#### [Assignment]
Would you please copy each line of the listing that mentions "shade"?

----- Available records

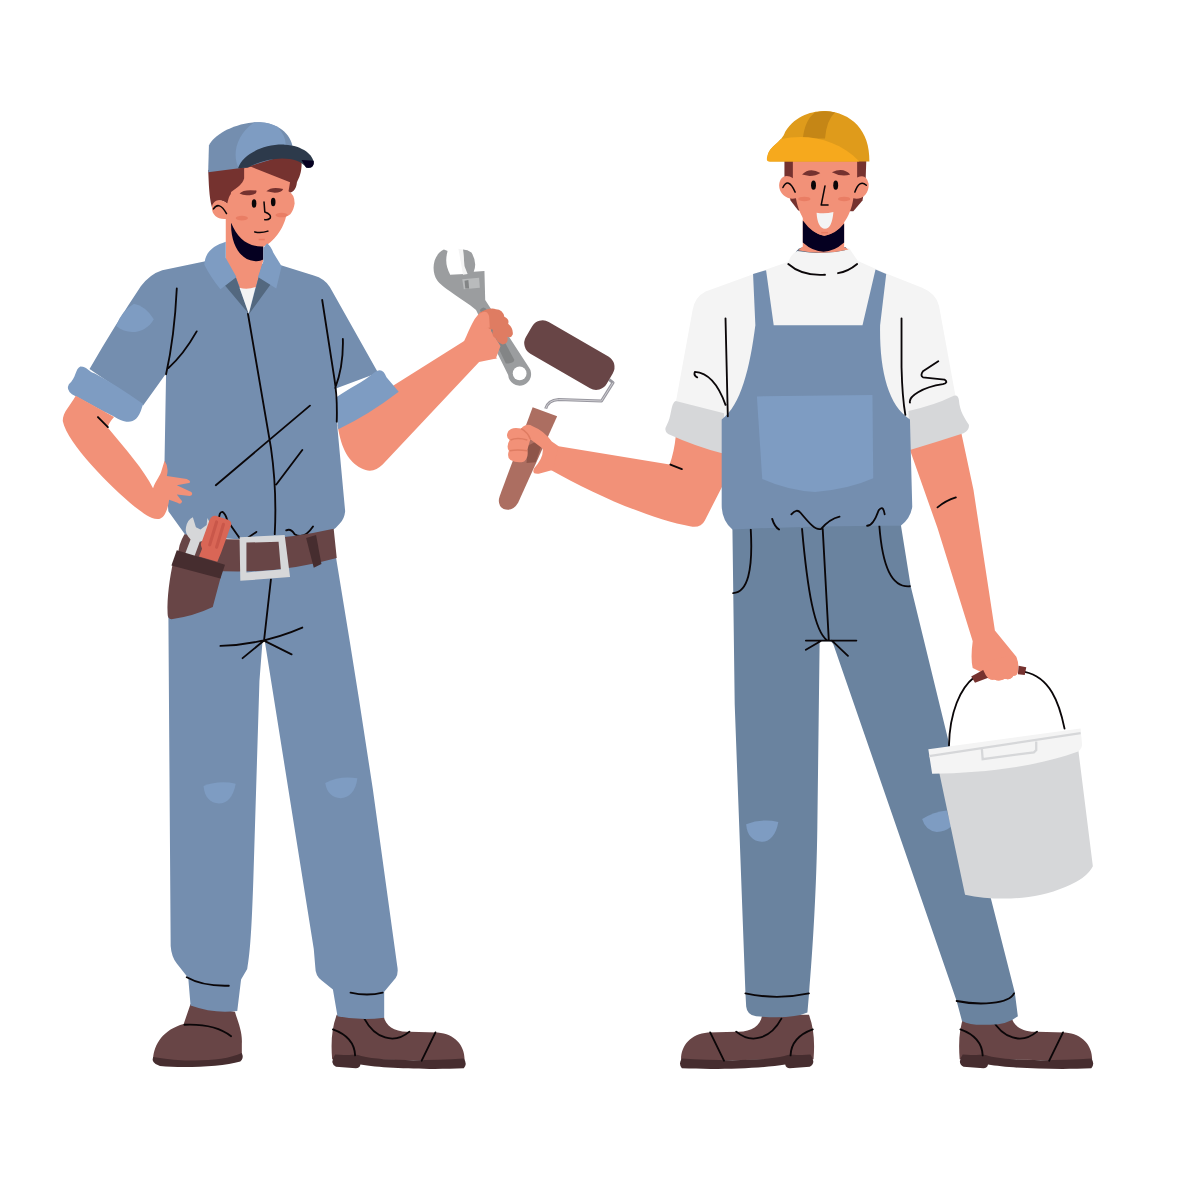
<!DOCTYPE html>
<html lang="en">
<head>
<meta charset="utf-8">
<title>Two tradesmen with tools</title>
<style>
:root{
  --paper:#ffffff; --ink:#0a0608; --navy:#050021;
  --denim:#748eaf; --denim-light:#7e9cc2; --denim-deep:#6a839f; --denim-shade:#53687f; --brim:#2d3a4b;
  --skin:#f29178; --skin-shade:#df7c62; --blush:#e97d64;
  --hair:#75322f; --leather:#684546; --leather-dark:#462d2f; --handle:#ac6e61; --handle-dark:#8d5549;
  --steel:#9b9d9f; --steel-dark:#838586; --silver:#d6d7d9; --white:#f4f4f4;
  --helmet:#df9b1b; --helmet-light:#f6a91d; --helmet-dark:#c58616; --red:#d96656; --red-dark:#c9574a;
}
html,body{margin:0;padding:0;background:var(--paper);overflow:hidden}
svg{display:block;width:1200px;height:1200px}
.denim{fill:var(--denim)} .denim-light{fill:var(--denim-light)} .denim-deep{fill:var(--denim-deep)} .denim-shade{fill:var(--denim-shade)}
.skin{fill:var(--skin)} .skin-shade{fill:var(--skin-shade)} .blush{fill:var(--blush)}
.hair{fill:var(--hair)} .navy{fill:var(--navy)} .ink{fill:var(--ink)}
.leather{fill:var(--leather)} .leather-dark{fill:var(--leather-dark)}
.steel{fill:var(--steel)} .steel-dark{fill:var(--steel-dark)} .silver{fill:var(--silver)} .white{fill:var(--white)} .paper{fill:var(--paper)}
.line{fill:none;stroke:var(--ink);stroke-width:2.4;stroke-linecap:round;stroke-linejoin:round}
.fine{stroke-width:2}
</style>
</head>
<body>
<svg viewBox="0 0 1568 1568" role="img" aria-label="A mechanic holding a wrench and a painter holding a roller and a bucket">
<defs>
  <g id="work-shoe">
    <path class="leather" d="M440 1326H501C503 1340 515 1349 535 1348L572 1349C595 1351 608 1367 607 1386L434 1384C432 1360 434 1342 440 1326Z"/>
    <path class="leather-dark" d="M438 1378C455 1380 465 1376 472 1380C500 1387 560 1386 606 1383Q611 1390 606 1396C560 1398 500 1396 471 1391Q470 1396 465 1396L439 1394Q430 1389 438 1378Z"/>
    <path class="line" d="M476 1331C490 1357 515 1365 535 1348M435 1345Q463 1355 464 1379M569 1349L551 1386"/>
  </g>
  <path id="knee-patch" d="M266 1027Q286 1019 308 1024C305 1041 297 1050 286 1050C275 1049 267 1042 266 1027Z"/>
</defs>

<rect class="paper" width="1568" height="1568"/>

<g id="mechanic">
  <g id="mechanic-shoes">
    <path class="leather" d="M249 1312L307 1322C311 1336 317 1348 316 1364L316 1380Q270 1396 200 1384C201 1364 214 1345 240 1338Z"/>
    <path class="leather-dark" d="M200 1381C240 1388 290 1388 316 1376Q319 1383 314 1387C290 1394 240 1396 209 1393Q197 1389 200 1381Z"/>
    <path class="line" d="M241 1339C265 1338 288 1343 302 1354"/>
    <use href="#work-shoe"/>
  </g>

  <g id="mechanic-trousers">
    <path class="denim" d="M236 715L438 722L457 838L469 913L487 1030L519 1262Q521 1272 517 1278L502 1296L502 1330Q470 1334 441 1328L435 1293L420 1281Q412 1275 412 1264L410 1240L346 838H343L339 890L331 1150C329 1210 327 1245 323 1266L315 1280L310 1321Q280 1325 249 1314L246 1278L231 1259Q224 1250 223 1236L220 800Z"/>
    <use href="#knee-patch" class="denim-light"/>
    <path class="denim-light" d="M425 1023Q445 1013 467 1017C465 1034 456 1043 445 1043C434 1042 427 1036 425 1023Z"/>
    <path class="line" d="M354 757L345 837M288 844Q345 842 395 820M317 860L345 837L381 855M244 1277Q265 1289 299 1288M458 1297Q480 1302 500 1297"/>
  </g>

  <g id="mechanic-wrench-arm">
    <path class="skin" d="M441 555L512 505L606 446L650 468L626 473L500 607C492 615 483 618 472 612C456 603 446 588 441 555Z"/>
  </g>

  <g id="mechanic-shirt">
    <path class="denim" d="M270 341L212 353Q196 358 184 374Q150 425 117 482L187 530L217 488L215 602L220 668L243 700L330 706L408 703Q434 698 444 684Q450 678 451 668L441 560L438 508L494 487L431 375Q424 364 410 360L365 346Z"/>
    <path class="denim-light" d="M152 426Q158 407 175 397Q190 400 201 417C192 434 168 440 152 426Z"/>
    <path class="denim-light" d="M105 479C115 479 116 487 124 488Q152 503 187 528L184 537C179 550 173 551 165 551C154 549 147 542 136 538L94 515Q86 509 90 502C100 494 98 482 105 479Z"/>
    <path class="denim-light" d="M438 520C455 508 475 499 490 486Q500 479 505 493L521 512Q482 542 442 561L440 545Z"/>
    <path class="line" d="M231 377Q228 440 217 489M257 433Q240 463 220 481M421 392L437 495Q441 520 440 551M448 443Q449 478 438 507M324 410L354 585Q362 640 359 698M405 530L282 634M395 588L361 633M286 681Q286 668 291 669Q295 672 297 680L313 703M322 704L335 695M374 693Q380 690 385 698Q397 706 409 688"/>
  </g>

  <g id="mechanic-hip-arm">
    <path class="skin" d="M99 517L149 545Q141 554 141 559C165 588 188 614 200 638C203 628 210 621 211 615L215 602Q221 610 218 622L244 626Q251 629 247 631L231 634L250 643Q253 647 248 648L231 646L238 655Q237 660 232 657L221 653C219 668 214 677 208 678C198 680 184 668 176 662C145 636 88 580 82 550C82 538 92 530 99 517Z"/>
    <path class="line" d="M128 545L141 558"/>
  </g>

  <g id="mechanic-belt">
    <path class="leather" d="M241 698Q330 715 436 691L440 729Q340 757 236 741Q228 720 241 698Z"/>
    <path class="leather-dark" d="M400 703L413 699L420 737L410 742Z"/>
    <path class="silver" fill-rule="evenodd" d="M313 702L372 699L379 754L314 759ZM322 709V748L367 744L364 708Z"/>
    <path class="silver" d="M252 676L256 689L262 692L270 686L271 677Q277 686 274 696Q269 707 261 708L254 727L241 726L249 705Q241 697 243 689Q245 679 252 676Z"/>
    <path d="M274 679Q277 673 282 674L298 679Q303 681 302 686L289 722L284 734L260 727L264 717Q261 711 264 707Z" fill="var(--red)"/>
    <path d="M283 682L274 712M292 685L283 715" fill="none" stroke="var(--red-dark)" stroke-width="4" stroke-linecap="round"/>
    <path class="leather" d="M226 735L289 752L278 793Q253 805 224 809Q219 809 219 802C218 780 222 755 226 735Z"/>
    <path class="leather-dark" d="M231 719L294 738L288 756L224 739Z"/>
  </g>

  <g id="mechanic-head">
    <path class="skin" d="M295 270V340L308 362L314 377Q323 380 334 376L338 362L344 340V315Z"/>
    <path class="hair" d="M272 222L330 215L365 204L394 208C395 225 391 232 388 238C387 248 382 252 377 252L300 268L292 263Q282 259 277 271C273 256 273 240 272 222Z"/>
    <path class="skin" d="M319 233V220L328 218L379 238L377 250Q385 254 385 266C383 278 378 283 374 282C371 298 357 318 344 322C324 323 311 311 302 292L295 286C284 287 276 280 277 270C279 259 291 260 297 266C301 250 301 258 302 251C309 246 317 241 319 233Z"/>
    <path class="navy" d="M302 291C301 318 314 340 332 341Q339 342 344 339V322C324 323 310 311 302 291Z"/>
    <path class="denim" d="M272 225L273 190C279 177 302 163 330 160C355 158 377 169 382 190L383 200L320 219Z"/>
    <path class="denim-light" d="M312 220C304 205 306 178 332 160Q350 158 363 166Q375 180 373 192C348 190 325 200 312 220Z"/>
    <path d="M311 220C317 201 345 188 372 189C396 190 410 203 410 213Q409 221 400 219C390 203 352 203 324 219Z" fill="var(--brim)"/>
    <path class="navy" d="M394 209L410 210Q411 221 400 219Z"/>
    <path class="hair" d="M313 253Q318 247 335 249Q336 253 331 254Q320 257 313 253ZM348 250Q355 243 370 247Q368 252 359 252Z"/>
    <ellipse class="ink" cx="332" cy="266" rx="3" ry="5.5"/><ellipse class="ink" cx="357" cy="264" rx="3" ry="5.5"/>
    <ellipse class="blush" cx="316" cy="285" rx="8" ry="3"/><ellipse class="blush" cx="368" cy="281" rx="8" ry="3"/>
    <path d="M338 313H346" fill="none" stroke="var(--blush)" stroke-width="2"/>
    <path class="line fine" d="M345 264L346 277Q355 280 353 285Q350 288 346 287M333 303Q341 305 350 302M279 273Q286 262 296 279"/>
  </g>

  <g id="mechanic-collar">
    <path class="denim-shade" d="M294 373L308 362L325 410ZM338 362L354 371L325 411Z"/>
    <path class="white" d="M313 376Q323 379 334 375L325 410Z"/>
    <path class="denim-light" d="M295 316C280 321 268 328 267 346Q275 362 288 378L309 362L295 337ZM349 318Q354 322 357 330L368 348L361 377L337 362L344 342V324Z"/>
  </g>

  <g id="adjustable-wrench">
    <path class="steel" d="M580 326C564 334 564 356 571 366C577 376 604 390 622 405L664 490A15 15 0 1 0 691 480L634 392L633 354L619 355Q624 343 616 330Q611 326 605 326L607 357L588 358Q580 344 585 328Z"/>
    <path class="paper" d="M585 328L601 324L607 358L588 359Z"/>
    <path class="white" d="M599 325L605 326L607 348L611 358L605 359Z"/>
    <path d="M604 365L626 363L627 376L606 378Z" fill="#b9bbbc"/><path class="steel-dark" d="M607 367L612 366L613 377L608 377Z"/>
    <path class="steel-dark" d="M627 405Q632 398 637 406L672 470Q672 475 661 475Z"/>
    <circle class="paper" cx="679" cy="488" r="9"/>
  </g>
  <g id="mechanic-gripping-hand">
    <path class="skin" d="M604 450C612 437 616 418 628 408Q635 405 638 415L642 433L654 452L648 468L620 472Z"/>
    <path class="skin-shade" d="M626 409Q640 401 648 404Q657 404 659 414Q666 417 664 423Q671 429 670 437Q668 442 663 440Q665 449 657 450Q649 447 648 442Q642 440 644 431Q635 430 632 420L636 415Q631 412 626 409Z"/>
    <path class="skin" d="M625 411Q636 403 639 413L640 428L630 430Z"/>
  </g>
</g>

<g id="painter">
  <g id="painter-shoes">
    <use href="#work-shoe" transform="translate(1497 0) scale(-1 1)"/>
    <use href="#work-shoe" x="820"/>
  </g>

  <g id="painter-trousers">
    <path class="denim-deep" d="M957 688L1177 685L1190 766L1241 975L1295 1175L1326 1297L1330 1328Q1315 1340 1290 1339Q1268 1340 1257 1334L1250 1308L1090 845Q1088 838 1083 838H1071L1068 1080C1067 1160 1062 1240 1057 1300L1055 1323Q1035 1332 988 1328Q976 1326 975 1315L974 1297L960 920Z"/>
    <use href="#knee-patch" class="denim-light" x="709" y="50"/>
    <path class="denim-light" d="M1205 1070Q1220 1061 1237 1059L1243 1080Q1235 1087 1224 1087Q1209 1085 1205 1070Z"/>
    <path class="line" d="M981 692C984 745 977 774 958 775M1149 687C1153 740 1165 768 1189 766M1048 691C1055 770 1064 825 1081 837M1075 691L1083 837M1053 837H1119M1053 849L1072 838M1087 837L1108 857M974 1298Q1015 1307 1057 1298M1250 1308C1280 1314 1318 1312 1325 1298"/>
  </g>

  <g id="painter-arms">
    <path class="skin" d="M883 570L944 588V635L921 680Q916 690 903 688C850 678 780 648 718 613L724 582L875 607Q881 590 883 570Z"/>
    <path class="line" d="M876 607L891 613"/>
    <path class="skin" d="M1188 585L1256 565L1272 640L1300 824L1328 858Q1332 868 1330 876Q1330 883 1324 883Q1321 889 1313 887Q1306 891 1299 888Q1290 889 1288 881L1271 873Q1268 860 1271 838L1225 690Z"/>
    <path class="line" d="M1225 663Q1236 654 1249 650"/>
  </g>

  <g id="painter-shirt">
    <path class="denim-shade" d="M1039 331Q1043 323 1050 323H1105L1111 330Z"/>
    <path class="white" d="M1030 342Q1034 331 1042 328Q1076 334 1104 327Q1109 320 1112 328L1121 341L1157 357L1205 376Q1224 384 1227 400L1249 520L1190 560H944L883 526L905 405Q908 388 922 381L985 358Z"/>
    <path class="silver" d="M883 524L946 540V593Q908 583 873 567Q867 563 871 556C878 545 876 527 883 524ZM1187 537Q1222 529 1244 518Q1252 514 1253 523C1254 538 1261 547 1266 555Q1267 562 1259 566Q1225 577 1189 588Z"/>
    <path class="line" d="M1030 345Q1048 361 1078 359M1095 357Q1108 355 1120 345"/>
  </g>

  <g id="dungarees-bib">
    <path class="denim" d="M984 358L1001 353L1011 425H1127L1144 352L1158 358L1150 425C1149 482 1160 530 1189 548L1192 662Q1190 677 1177 687Q1070 686 957 692Q943 680 943 660V548C968 530 980 480 987 425Z"/>
    <path class="denim-light" d="M989 518L1140 516L1141 625Q1110 639 1065 643Q1030 641 996 626Z"/>
    <path class="line" d="M948 416L951 544M1178 416V480Q1179 520 1183 542M948 529C938 501 925 487 908 486Q906 491 911 493M1226 472L1206 485Q1202 491 1206 493L1234 496Q1240 500 1232 502C1205 506 1187 518 1189 526M1009 678Q1012 688 1018 692M1034 672Q1041 664 1046 670C1056 682 1066 694 1073 691Q1084 678 1097 675M1133 687Q1141 687 1148 667Q1154 659 1156 672"/>
  </g>

  <g id="painter-head">
    <path class="hair" d="M1025 208H1132L1131 238L1127 262L1115 276L1043 275L1033 262L1025 232Z"/>
    <path class="skin" d="M1049 270H1103V323L1109 326Q1076 334 1043 327L1049 322Z"/>
    <path class="navy" d="M1049 288Q1062 306 1077 308Q1092 306 1103 292V317Q1076 341 1049 317Z"/>
    <path class="skin" d="M1036 208H1120V232Q1132 226 1135 240C1136 254 1125 262 1115 259C1112 284 1096 305 1077 308C1061 306 1044 284 1040 259C1030 262 1018 254 1018 242C1019 230 1028 227 1036 233Z"/>
    <path d="M1003 204C1005 190 1021 187 1026 172C1040 150 1062 145 1079 145C1112 147 1137 170 1136 211H1006Q1000 210 1003 204Z" fill="var(--helmet)"/>
    <path d="M1049 181Q1052 156 1065 147Q1078 144 1091 147Q1080 157 1078 181Z" fill="var(--helmet-dark)"/>
    <path d="M1002 208C1004 193 1013 191 1020 182C1055 174 1095 182 1123 211H1006Q1002 211 1002 208Z" fill="var(--helmet-light)"/>
    <path class="hair" d="M1048 228Q1058 218 1072 226Q1066 230 1058 230ZM1087 225Q1102 218 1111 228Q1100 232 1087 225Z"/>
    <ellipse class="ink" cx="1063" cy="242" rx="3.2" ry="6"/><ellipse class="ink" cx="1092" cy="242" rx="3.2" ry="6"/>
    <ellipse class="blush" cx="1051" cy="260" rx="8" ry="3"/><ellipse class="blush" cx="1103" cy="260" rx="8" ry="3"/>
    <path d="M1073 304H1082" fill="none" stroke="var(--blush)" stroke-width="2"/>
    <path class="white" d="M1067 278Q1078 280 1089 277Q1087 299 1078 299Q1068 298 1067 278Z"/>
    <path class="line fine" d="M1078 243L1073 268H1082M1023 245Q1030 231 1039 251M1132 242Q1123 234 1117 251"/>
  </g>

  <g id="paint-roller">
    <path d="M713 534Q716 523 730 522L786 524L801 500L796 496" fill="none" stroke="#98979f" stroke-width="4" stroke-linejoin="round"/>
    <path d="M713 534Q716 523 730 522L786 524L801 500" fill="none" stroke="#d2d1d6" stroke-width="1.2"/>
    <rect class="leather" x="-61" y="-24" width="122" height="48" rx="16" transform="translate(744 464) rotate(30)"/>
    <path d="M696 532L728 544L677 657Q670 669 658 665Q649 660 653 648Z" fill="var(--handle)"/>
    <path d="M690 582L711 572L700 604L688 605Z" fill="var(--handle-dark)"/>
  </g>
  <g id="painter-gripping-hand">
    <path class="skin" d="M730 583L721 577Q711 563 696 557Q688 552 681 560Q666 557 663 566Q661 572 666 575Q661 583 665 589Q662 597 667 601Q676 606 685 603Q691 597 689 588L693 574L709 586Q711 597 698 612Q694 620 704 619L722 614Z"/>
    <path d="M667 575Q676 571 689 575M666 589Q676 587 689 589M681 560Q690 565 693 574" fill="none" stroke="var(--skin-shade)" stroke-width="2"/>
  </g>

  <g id="paint-bucket">
    <path class="line" d="M1240 974C1241 930 1255 899 1273 885M1339 878C1372 885 1384 918 1391 952"/>
    <path class="hair" d="M1269 884L1287 874L1293 885L1274 892ZM1331 870L1341 872L1339 882L1330 881Z"/>
    <path class="silver" d="M1227 1008L1409 980L1428 1132Q1420 1148 1392 1159C1350 1177 1300 1177 1261 1169Z"/>
    <path class="white" d="M1213 979L1412 952L1414 974Q1412 981 1406 983C1350 1003 1280 1010 1218 1011Z"/>
    <path d="M1214 988L1412 958M1283 979L1284 992L1351 983L1354 980V969" fill="none" stroke="var(--silver)" stroke-width="3"/>
    <path class="skin" d="M1280 866L1288 882Q1292 889 1299 888Q1306 891 1313 887Q1321 889 1324 883Q1330 883 1330 876L1326 856Z"/>
  </g>
</g>
</svg>
</body>
</html>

----------

#### [Answer to this problem]
  --denim:#748eaf; --denim-light:#7e9cc2; --denim-deep:#6a839f; --denim-shade:#53687f; --brim:#2d3a4b;
  --skin:#f29178; --skin-shade:#df7c62; --blush:#e97d64;
.denim{fill:var(--denim)} .denim-light{fill:var(--denim-light)} .denim-deep{fill:var(--denim-deep)} .denim-shade{fill:var(--denim-shade)}
.skin{fill:var(--skin)} .skin-shade{fill:var(--skin-shade)} .blush{fill:var(--blush)}
    <path class="denim-shade" d="M294 373L308 362L325 410ZM338 362L354 371L325 411Z"/>
    <path class="skin-shade" d="M626 409Q640 401 648 404Q657 404 659 414Q666 417 664 423Q671 429 670 437Q668 442 663 440Q665 449 657 450Q649 447 648 442Q642 440 644 431Q635 430 632 420L636 415Q631 412 626 409Z"/>
    <path class="denim-shade" d="M1039 331Q1043 323 1050 323H1105L1111 330Z"/>
    <path d="M667 575Q676 571 689 575M666 589Q676 587 689 589M681 560Q690 565 693 574" fill="none" stroke="var(--skin-shade)" stroke-width="2"/>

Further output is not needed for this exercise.